Task description:
Pick the lines holding the string "return" out of the records and copy them.

Records supplied:
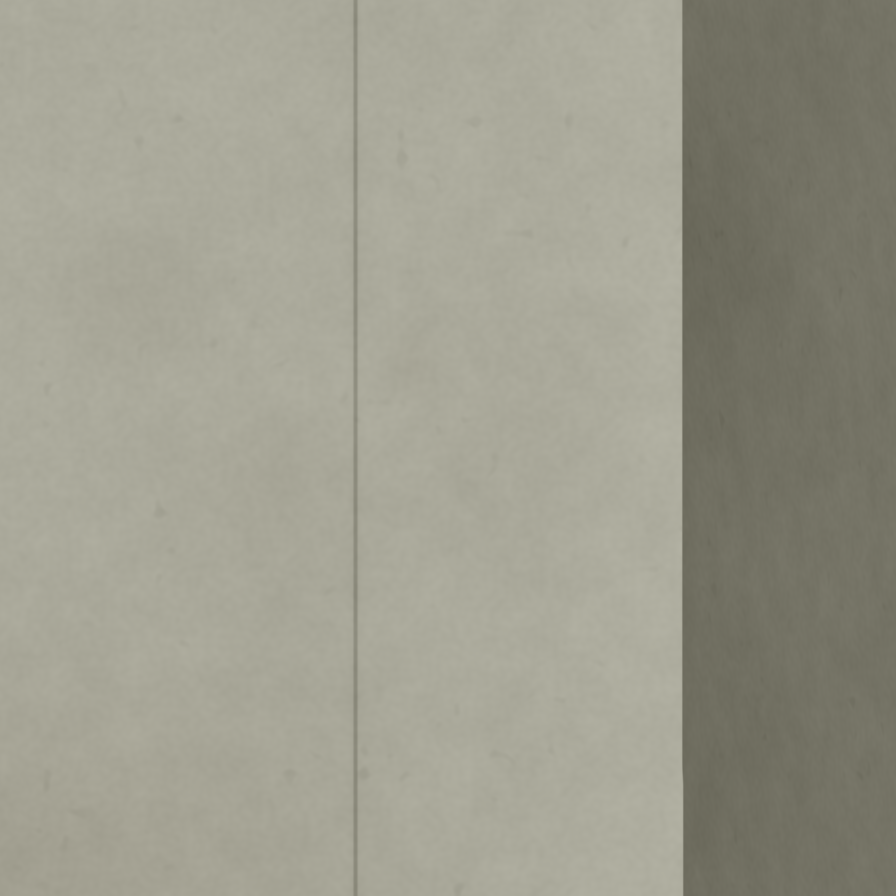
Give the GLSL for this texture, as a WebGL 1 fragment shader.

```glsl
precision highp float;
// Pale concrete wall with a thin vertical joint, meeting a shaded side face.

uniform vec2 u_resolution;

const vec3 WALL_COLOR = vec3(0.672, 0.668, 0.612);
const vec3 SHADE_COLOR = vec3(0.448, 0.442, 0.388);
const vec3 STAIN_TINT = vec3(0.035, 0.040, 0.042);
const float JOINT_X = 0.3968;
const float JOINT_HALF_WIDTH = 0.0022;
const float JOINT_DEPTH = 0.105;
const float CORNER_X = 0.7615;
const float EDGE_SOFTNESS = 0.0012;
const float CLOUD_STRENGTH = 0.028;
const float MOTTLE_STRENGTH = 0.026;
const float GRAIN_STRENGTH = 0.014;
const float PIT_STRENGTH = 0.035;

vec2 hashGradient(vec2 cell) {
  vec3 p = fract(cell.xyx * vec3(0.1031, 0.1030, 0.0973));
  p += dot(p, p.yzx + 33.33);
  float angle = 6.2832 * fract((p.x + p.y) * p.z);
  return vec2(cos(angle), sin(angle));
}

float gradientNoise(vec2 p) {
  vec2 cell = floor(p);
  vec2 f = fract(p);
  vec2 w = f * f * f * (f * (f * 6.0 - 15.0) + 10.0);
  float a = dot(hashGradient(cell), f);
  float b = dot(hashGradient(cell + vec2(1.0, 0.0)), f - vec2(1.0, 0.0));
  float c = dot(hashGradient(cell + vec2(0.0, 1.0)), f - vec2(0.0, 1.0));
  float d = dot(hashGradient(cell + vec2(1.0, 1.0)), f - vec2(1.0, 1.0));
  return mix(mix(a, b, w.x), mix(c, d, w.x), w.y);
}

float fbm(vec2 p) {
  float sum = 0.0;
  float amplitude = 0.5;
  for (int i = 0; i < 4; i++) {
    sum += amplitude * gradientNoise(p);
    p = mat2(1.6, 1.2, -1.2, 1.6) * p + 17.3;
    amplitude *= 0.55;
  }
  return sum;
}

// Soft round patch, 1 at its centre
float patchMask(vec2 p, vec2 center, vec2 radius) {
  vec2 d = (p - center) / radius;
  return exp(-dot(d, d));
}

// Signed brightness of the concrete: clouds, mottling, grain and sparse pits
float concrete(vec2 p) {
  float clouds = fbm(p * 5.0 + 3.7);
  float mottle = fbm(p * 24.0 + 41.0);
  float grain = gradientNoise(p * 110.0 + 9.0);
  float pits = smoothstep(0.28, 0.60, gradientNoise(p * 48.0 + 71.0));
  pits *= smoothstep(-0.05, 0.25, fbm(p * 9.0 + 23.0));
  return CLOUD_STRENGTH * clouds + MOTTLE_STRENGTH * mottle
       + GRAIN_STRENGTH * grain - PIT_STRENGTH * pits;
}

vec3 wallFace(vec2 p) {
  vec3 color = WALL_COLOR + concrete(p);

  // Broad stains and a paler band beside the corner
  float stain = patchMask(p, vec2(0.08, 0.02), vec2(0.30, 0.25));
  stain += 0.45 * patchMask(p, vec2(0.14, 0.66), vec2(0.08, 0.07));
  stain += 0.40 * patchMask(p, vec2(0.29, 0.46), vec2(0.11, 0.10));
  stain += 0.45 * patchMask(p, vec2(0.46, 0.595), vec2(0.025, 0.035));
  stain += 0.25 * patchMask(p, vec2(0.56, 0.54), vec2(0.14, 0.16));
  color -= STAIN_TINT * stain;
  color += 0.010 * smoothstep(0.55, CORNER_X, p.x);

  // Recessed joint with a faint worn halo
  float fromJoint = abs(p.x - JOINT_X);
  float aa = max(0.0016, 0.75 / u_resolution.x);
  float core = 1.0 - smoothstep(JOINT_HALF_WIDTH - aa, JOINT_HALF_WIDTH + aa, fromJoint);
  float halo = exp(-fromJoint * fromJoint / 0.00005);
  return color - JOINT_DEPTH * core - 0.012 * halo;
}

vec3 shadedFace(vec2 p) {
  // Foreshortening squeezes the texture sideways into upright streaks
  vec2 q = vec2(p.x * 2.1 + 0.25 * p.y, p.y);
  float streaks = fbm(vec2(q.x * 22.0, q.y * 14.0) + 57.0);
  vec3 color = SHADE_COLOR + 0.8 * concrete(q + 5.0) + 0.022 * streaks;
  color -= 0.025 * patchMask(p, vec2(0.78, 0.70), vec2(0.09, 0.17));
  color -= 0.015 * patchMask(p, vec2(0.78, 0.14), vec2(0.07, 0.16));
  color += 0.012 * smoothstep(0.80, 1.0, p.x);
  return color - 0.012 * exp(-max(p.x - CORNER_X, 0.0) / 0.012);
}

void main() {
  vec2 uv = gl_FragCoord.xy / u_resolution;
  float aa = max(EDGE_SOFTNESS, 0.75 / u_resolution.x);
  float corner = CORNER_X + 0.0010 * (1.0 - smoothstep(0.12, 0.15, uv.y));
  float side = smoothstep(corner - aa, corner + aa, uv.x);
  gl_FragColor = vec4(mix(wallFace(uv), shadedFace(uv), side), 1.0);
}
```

==

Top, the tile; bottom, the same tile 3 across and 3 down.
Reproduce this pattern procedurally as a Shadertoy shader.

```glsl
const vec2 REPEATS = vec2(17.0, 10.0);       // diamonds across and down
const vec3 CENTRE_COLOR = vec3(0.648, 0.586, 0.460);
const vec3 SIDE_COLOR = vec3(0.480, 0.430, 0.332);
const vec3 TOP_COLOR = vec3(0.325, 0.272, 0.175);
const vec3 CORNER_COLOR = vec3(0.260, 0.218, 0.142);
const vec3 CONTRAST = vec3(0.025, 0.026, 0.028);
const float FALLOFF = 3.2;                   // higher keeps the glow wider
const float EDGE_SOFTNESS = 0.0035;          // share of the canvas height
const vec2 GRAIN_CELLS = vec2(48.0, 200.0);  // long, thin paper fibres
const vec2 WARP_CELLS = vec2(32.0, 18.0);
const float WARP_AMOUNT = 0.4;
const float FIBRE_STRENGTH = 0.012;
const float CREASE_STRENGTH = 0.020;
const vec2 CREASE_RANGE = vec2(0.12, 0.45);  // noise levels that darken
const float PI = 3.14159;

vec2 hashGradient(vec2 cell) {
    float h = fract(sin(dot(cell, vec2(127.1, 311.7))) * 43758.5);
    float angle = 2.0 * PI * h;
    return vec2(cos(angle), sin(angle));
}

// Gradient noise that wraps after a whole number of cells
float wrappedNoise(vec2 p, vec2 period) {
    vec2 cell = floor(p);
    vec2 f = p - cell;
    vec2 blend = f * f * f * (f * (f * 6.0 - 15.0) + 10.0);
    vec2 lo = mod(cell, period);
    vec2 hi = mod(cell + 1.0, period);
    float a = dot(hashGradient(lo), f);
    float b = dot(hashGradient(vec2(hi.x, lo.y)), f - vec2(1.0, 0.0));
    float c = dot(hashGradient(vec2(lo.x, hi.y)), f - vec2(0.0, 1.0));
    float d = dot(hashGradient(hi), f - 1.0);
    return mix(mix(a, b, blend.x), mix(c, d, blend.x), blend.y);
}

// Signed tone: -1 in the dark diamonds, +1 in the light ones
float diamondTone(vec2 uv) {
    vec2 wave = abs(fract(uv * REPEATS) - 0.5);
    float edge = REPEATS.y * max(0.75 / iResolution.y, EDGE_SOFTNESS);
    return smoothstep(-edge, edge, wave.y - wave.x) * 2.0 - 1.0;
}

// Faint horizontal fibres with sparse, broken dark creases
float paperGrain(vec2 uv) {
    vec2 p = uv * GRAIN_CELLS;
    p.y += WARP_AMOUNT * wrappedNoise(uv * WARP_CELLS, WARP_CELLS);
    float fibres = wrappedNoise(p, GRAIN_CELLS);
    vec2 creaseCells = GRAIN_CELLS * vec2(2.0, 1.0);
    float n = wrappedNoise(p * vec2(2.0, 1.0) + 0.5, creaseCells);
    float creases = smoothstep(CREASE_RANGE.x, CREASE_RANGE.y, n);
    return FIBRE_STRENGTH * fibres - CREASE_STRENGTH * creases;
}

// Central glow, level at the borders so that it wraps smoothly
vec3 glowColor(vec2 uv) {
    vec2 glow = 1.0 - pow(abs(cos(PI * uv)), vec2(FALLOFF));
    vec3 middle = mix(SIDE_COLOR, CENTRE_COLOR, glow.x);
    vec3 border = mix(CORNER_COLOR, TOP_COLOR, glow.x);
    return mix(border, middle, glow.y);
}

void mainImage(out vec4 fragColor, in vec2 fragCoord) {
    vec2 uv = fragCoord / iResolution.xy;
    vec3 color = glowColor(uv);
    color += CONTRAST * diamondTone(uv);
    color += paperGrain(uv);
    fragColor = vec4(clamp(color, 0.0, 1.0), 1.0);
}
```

Reply to the exercise:
  return vec2(cos(angle), sin(angle));
  return mix(mix(a, b, w.x), mix(c, d, w.x), w.y);
  return sum;
  return exp(-dot(d, d));
  return CLOUD_STRENGTH * clouds + MOTTLE_STRENGTH * mottle
  return color - JOINT_DEPTH * core - 0.012 * halo;
  return color - 0.012 * exp(-max(p.x - CORNER_X, 0.0) / 0.012);
    return vec2(cos(angle), sin(angle));
    return mix(mix(a, b, blend.x), mix(c, d, blend.x), blend.y);
    return smoothstep(-edge, edge, wave.y - wave.x) * 2.0 - 1.0;
    return FIBRE_STRENGTH * fibres - CREASE_STRENGTH * creases;
    return mix(border, middle, glow.y);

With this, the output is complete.